On the day of the golf outing, the best thing you can do for your organization is to be an incredibly gracious host. Golfers will be looking for you when they arrive. They’d like to feel welcomed by the “boss”. So, this is exactly where you should be. Greeting people when they arrive, seeing foursomes off at the tee box, milling around the cart corral – these are the hot spots for mixing and mingling for you.
Once players are off and away, a good place to visit would be one of the contest holes, like “Closest to the Pin” or “Longest Drive”. There is always a lot of fun going on at these special holes. You can encourage the players to bet high and really have a good, relaxed time with the players. They will really appreciate the time you spend with them in this way.
(If it makes you feel better, you can take a walkie-talkie or cell phone with you so that you can be reached by your staff in case of a planning emergency.)
I’ve always found that golf outings provide an excellent opportunity to share a few quality minutes with my important (read: bigger) donors. I can run new ideas by them, ask them for advice on a particular project and just make myself exclusively available to them for a few minutes.
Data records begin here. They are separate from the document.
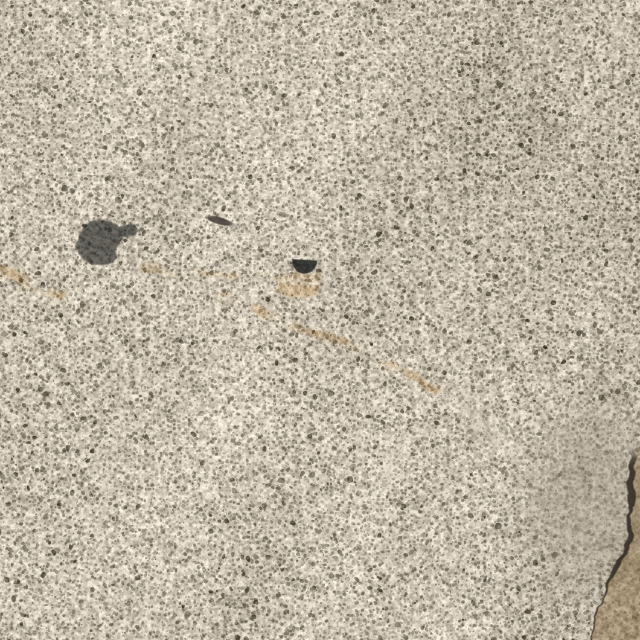
Write a Shadertoy shader that draws this texture.

```glsl
// Weathered, finely speckled stone with ochre veins, dark stains and an edge crack.

const vec3 PALE_STONE = vec3(0.825, 0.79, 0.722);
const vec3 OCHRE = vec3(0.77, 0.66, 0.50);
const vec3 BROKEN_EDGE = vec3(0.64, 0.57, 0.46);
const vec3 CRACK_DARK = vec3(0.20, 0.18, 0.15);
const vec3 CHIP_DARK = vec3(0.21, 0.21, 0.20);

float hash(vec2 p) {
    return fract(sin(dot(p, vec2(127.1, 311.7))) * 43758.55);
}

float noise(vec2 p) {
    vec2 cell = floor(p), f = fract(p);
    f = f * f * (3.0 - 2.0 * f);
    float low = mix(hash(cell), hash(cell + vec2(1, 0)), f.x);
    float high = mix(hash(cell + vec2(0, 1)), hash(cell + vec2(1, 1)), f.x);
    return mix(low, high, f.y);
}

float fbm(vec2 p) {
    float sum = 0.0, weight = 0.5;
    for (int i = 0; i < 4; i++) {
        sum += weight * noise(p);
        p = p * 2.03 + 17.3;
        weight *= 0.5;
    }
    return sum / 0.9375;
}

// Darkness of scattered round grains; radii are in cells
float grains(vec2 p, float density, float presence, vec2 radii, vec2 depths, float pixel) {
    vec2 q = p * density;
    q += 0.35 * (vec2(noise(q * 1.7), noise(q * 1.7 + 41.0)) - 0.5);
    float soft = 0.7 * pixel * density, dark = 0.0;
    for (int y = -1; y <= 1; y++)
    for (int x = -1; x <= 1; x++) {
        vec2 cell = floor(q) + vec2(x, y);
        vec2 centre = cell + vec2(hash(cell + 3.1), hash(cell + 7.7));
        float radius = mix(radii.x, radii.y, hash(cell + 13.4));
        float mask = 1.0 - smoothstep(radius - soft, radius + soft, length(q - centre));
        float depth = mix(depths.x, depths.y, hash(cell + 23.9));
        dark = max(dark, mask * depth * step(hash(cell + 31.6), presence));
    }
    return dark;
}

float segment(vec2 p, vec2 a, vec2 b) {
    vec2 ab = b - a;
    return length(p - a - ab * clamp(dot(p - a, ab) / dot(ab, ab), 0.0, 1.0));
}

float band(vec2 p, vec2 a, vec2 b, float width) {
    return 1.0 - smoothstep(0.2 * width, width, segment(p, a, b));
}

float fill(float dist, float soft) {
    return 1.0 - smoothstep(-soft, soft, dist);
}

vec2 rotate(vec2 p, float angle) {
    float c = cos(angle), s = sin(angle);
    return vec2(c * p.x + s * p.y, c * p.y - s * p.x);
}

float stainDistance(vec2 p) {
    float body = length(p - vec2(0.157, 0.622)) - 0.036;
    float tail = segment(p, vec2(0.17, 0.637), vec2(0.206, 0.639)) - 0.009;
    float notch = length(p - vec2(0.199, 0.609)) - 0.018;
    return max(min(body, tail), -notch);
}

void mainImage(out vec4 fragColor, in vec2 fragCoord) {
    vec2 p = fragCoord / iResolution.y;
    float pixel = 1.0 / iResolution.y;
    vec2 warp = vec2(fbm(p * 28.0), fbm(p * 28.0 + 60.0)) - 0.5;
    vec2 w = p + 0.025 * warp;

    // Broad weathering and fine mineral grit
    float worn = 1.0 - smoothstep(0.04, 0.17, length((w - vec2(0.93, 0.22)) * vec2(1.0, 0.75)));
    float tone = 0.022 * (1.0 - 2.0 * p.x) + 0.13 * (fbm(rotate(p, -0.35) * vec2(9.0, 4.0)) - 0.5);
    float grit = 0.26 * (noise(p * 210.0) - 0.5) + 0.15 * (noise(p * 420.0 + 9.0) - 0.5);
    float fine = grains(p, 165.0, 0.75, vec2(0.15, 0.50), vec2(0.10, 0.31), pixel);
    float coarse = grains(p + 5.0, 78.0, 0.24, vec2(0.14, 0.34), vec2(0.22, 0.43), pixel);
    float speckle = max(fine, coarse);

    // Pale scrapes and patches, with one grey smudge
    float pale = 0.6 * band(w, vec2(0.34, 0.99), vec2(0.27, 0.68), 0.013);
    pale = max(pale, 0.45 * band(w, vec2(0.20, 0.40), vec2(0.13, 0.05), 0.016));
    pale = max(pale, 0.6 * band(w, vec2(0.73, 0.37), vec2(0.78, 0.31), 0.035));
    pale = max(pale, 0.5 * band(w, vec2(0.59, 0.21), vec2(0.62, 0.29), 0.022));
    pale = max(pale, 0.5 * band(w, vec2(0.487, 0.43), vec2(0.496, 0.455), 0.012));
    float smudge = band(w, vec2(0.83, 0.81), vec2(0.87, 0.79), 0.045);

    speckle *= 1.0 - 0.55 * max(worn, pale);
    grit *= 1.0 - 0.4 * max(worn, pale);
    float shade = tone + grit - speckle + 0.025 * pale - 0.07 * worn - 0.06 * smudge;
    vec3 color = PALE_STONE + shade + vec3(-0.02, 0.0, 0.03) * speckle;

    // Broken ochre veins
    float vein = band(w, vec2(-0.01, 0.58), vec2(0.10, 0.535), 0.014);
    vein = max(vein, 0.7 * band(w, vec2(0.21, 0.58), vec2(0.49, 0.565), 0.010));
    vein = max(vein, band(w, vec2(0.32, 0.54), vec2(0.53, 0.465), 0.012));
    vein = max(vein, band(w, vec2(0.53, 0.465), vec2(0.68, 0.395), 0.010));
    vein = max(vein, band(w, vec2(0.44, 0.552), vec2(0.49, 0.545), 0.016));
    vein *= smoothstep(0.25, 0.6, fbm(p * 34.0 + 80.0));
    color = mix(color, OCHRE + 0.6 * (grit - speckle), 0.7 * vein);

    // Damp stain, sliver and half-round chip
    float stain = fill(stainDistance(p + 0.012 * warp), 0.0025);
    color = mix(color, color * 0.38 + vec3(0.08, 0.085, 0.085), stain);
    vec2 sliver = rotate(p - vec2(0.343, 0.655), -0.28);
    float sliverDist = (length(sliver / vec2(0.021, 0.0055)) - 1.0) * 0.0055;
    color = mix(color, vec3(0.34, 0.31, 0.28) + 0.3 * grit, fill(sliverDist, pixel));
    vec2 chip = rotate(p - vec2(0.476, 0.594), -0.06);
    float chipDist = max(length(chip * vec2(1.0, 0.9)) - 0.0195, chip.y);
    color = mix(color, CHIP_DARK + 0.25 * grit, fill(chipDist, pixel));

    // Crack and the broken edge beyond it
    float crackX = 0.925 + 0.063 * smoothstep(0.02, 0.17, p.y) + 0.022 * (fbm(vec2(p.y * 32.0, 4.0)) - 0.5);
    float side = p.x - crackX;
    float reach = 1.0 - smoothstep(0.27, 0.31, p.y);
    float crackWidth = mix(0.0012, 0.0045, smoothstep(0.06, 0.14, p.y)) * (0.5 + noise(p * 45.0));
    vec3 edge = BROKEN_EDGE + 0.7 * grit - 0.4 * speckle + 0.2 * warp.x;
    color = mix(color, edge, reach * smoothstep(-pixel, pixel, side));
    color = mix(color, CRACK_DARK, 0.9 * reach * fill(abs(side) - crackWidth, 1.2 * pixel));

    fragColor = vec4(clamp(color, 0.0, 1.0), 1.0);
}
```
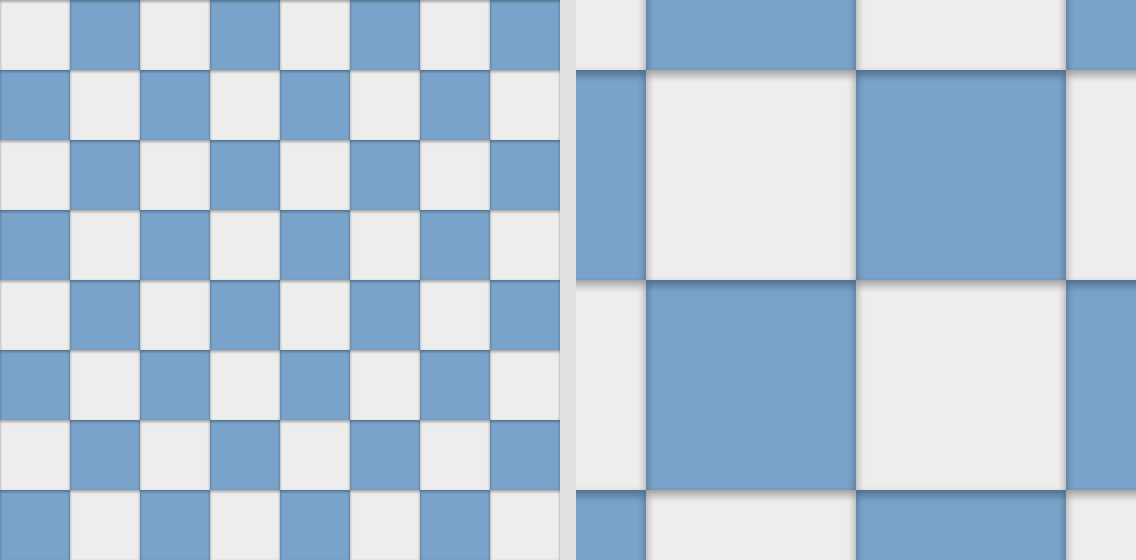
Left: the whole. Right: its middle third, enlarged.
This pattern is drawn by a three.js fragment shader. Its source:

```glsl
// Eight by eight checkerboard of blue and pale grey squares, each with a soft
// inset shadow: strong under its top edge, faint along its sides.
// Alternating signed distances give the checks, a shifted blurred box the shadow.
varying vec2 vUv;

const float CELLS = 8.0;
const vec3 BLUE = vec3(0.475, 0.640, 0.795);
const vec3 PALE = vec3(0.928);
const float SHADOW_DROP = 0.022;     // in cell widths
const float SHADOW_BLUR = 0.045;
const float SHADOW_STRENGTH = 0.36;

// Smoothed sign that flips at every whole number, positive in cell zero.
vec2 alternate(vec2 p, vec2 pixel) {
  vec2 edge = 0.5 - abs(fract(p * 0.5 + 0.25) * 2.0 - 1.0);
  return clamp(2.0 * edge / pixel, -1.0, 1.0);
}

// Coverage of a unit box with blurred borders.
float softBox(vec2 p, float blur) {
  vec2 cover = smoothstep(-blur, blur, 0.5 - abs(p - 0.5));
  return cover.x * cover.y;
}

// Inset shadow within one cell, smoothed where it stops at the top edge.
float insetShadow(vec2 cell, float drop, float blur, float pixel) {
  float shade = 1.0 - softBox(cell + vec2(0.0, drop), blur);
  return shade * clamp((1.0 - cell.y) / pixel + 0.5, 0.0, 1.0);
}

void main() {
  vec2 p = vUv * CELLS;
  vec2 pixel = max(fwidth(p), vec2(1e-5));

  // Checks, starting with blue at the lower left
  vec2 side = alternate(p, pixel);
  vec3 color = mix(PALE, BLUE, 0.5 + 0.5 * side.x * side.y);

  // Shadow cast into each square
  float shade = insetShadow(fract(p), SHADOW_DROP, SHADOW_BLUR, pixel.y);
  color *= 1.0 - SHADOW_STRENGTH * shade;

  gl_FragColor = vec4(color, 1.0);
}
```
This has always been well received.
It’s also a chance to build better relationships with those who could become bigger contributors. A few laughs and some sincere camaraderie can go a long way toward developing your donor base.
However, if you’re back at the club house, working on organizational details, you’ll miss these incredible opportunities and in the long run hurt your cause.
5. It’s a Great chance to Honor People at the Banquet Afterwards
Since golf outings usually attract a large number of people from your community, it is a fantastic time to use the banquet after a day of golfing as a time to hand out some of your organization’s most prestigious awards. In fact, if you establish the post golf-outing banquet as your organization’s premier ceremony, you could draw people just to this event itself.
The mood is perfect for it. Everyone is gathered, they’ve spent a day in the great outdoors, having fun, and enjoying each other’s company. At the banquet, all the participants come together to share a meal and swap stories from the day of golfing.
As the leader, you can first hand out all the golf-related awards from the contests like “Closest to the Pin”, “Longest Drive”, and of course, all the teams who won the different divisions. This will be a good segue into the more serious recognitions.
When I worked for the summer camp, this is when we passed out our “Thomas Bean” award, which went to the person who best exemplified the ideals of a servant leader for the year. We would always have some wives and even mothers who would come to the banquet just to see the “Bean” award passed out. It became a great tradition.
I would recommend that you have a volunteer whose sole job it is to take pictures all day long. Of course, many pictures should be taken during you award ceremony.
If a golf outing is planned and run correctly, it can be a day filled with joy, excitement, humor, good will, and generosity. You can improve existing relationships with donors and develop new friendships that could lead to future support. You can also help develop the bonds that exist between people inside your community, and at the end of the day, you can raise thousands of dollars for your non-profit.
If you’re not running an annual golf outing, I would strongly urge you to get in touch with some local golf pros and leaders of other non-profits to inquire about their experiences and suggestions.
This article is part of the Golf Series
Here’s a list of each of the articles in this series:
1. Three Important Steps to Planning a Charity Golf Outing by Jim Berigan
2. 5 Reasons Why a Golf Outing Can Benefit your Non-Profit by Jim Berigan
3. 5 Money-Making Games to Play at your next Golf Outing by Jim Berigan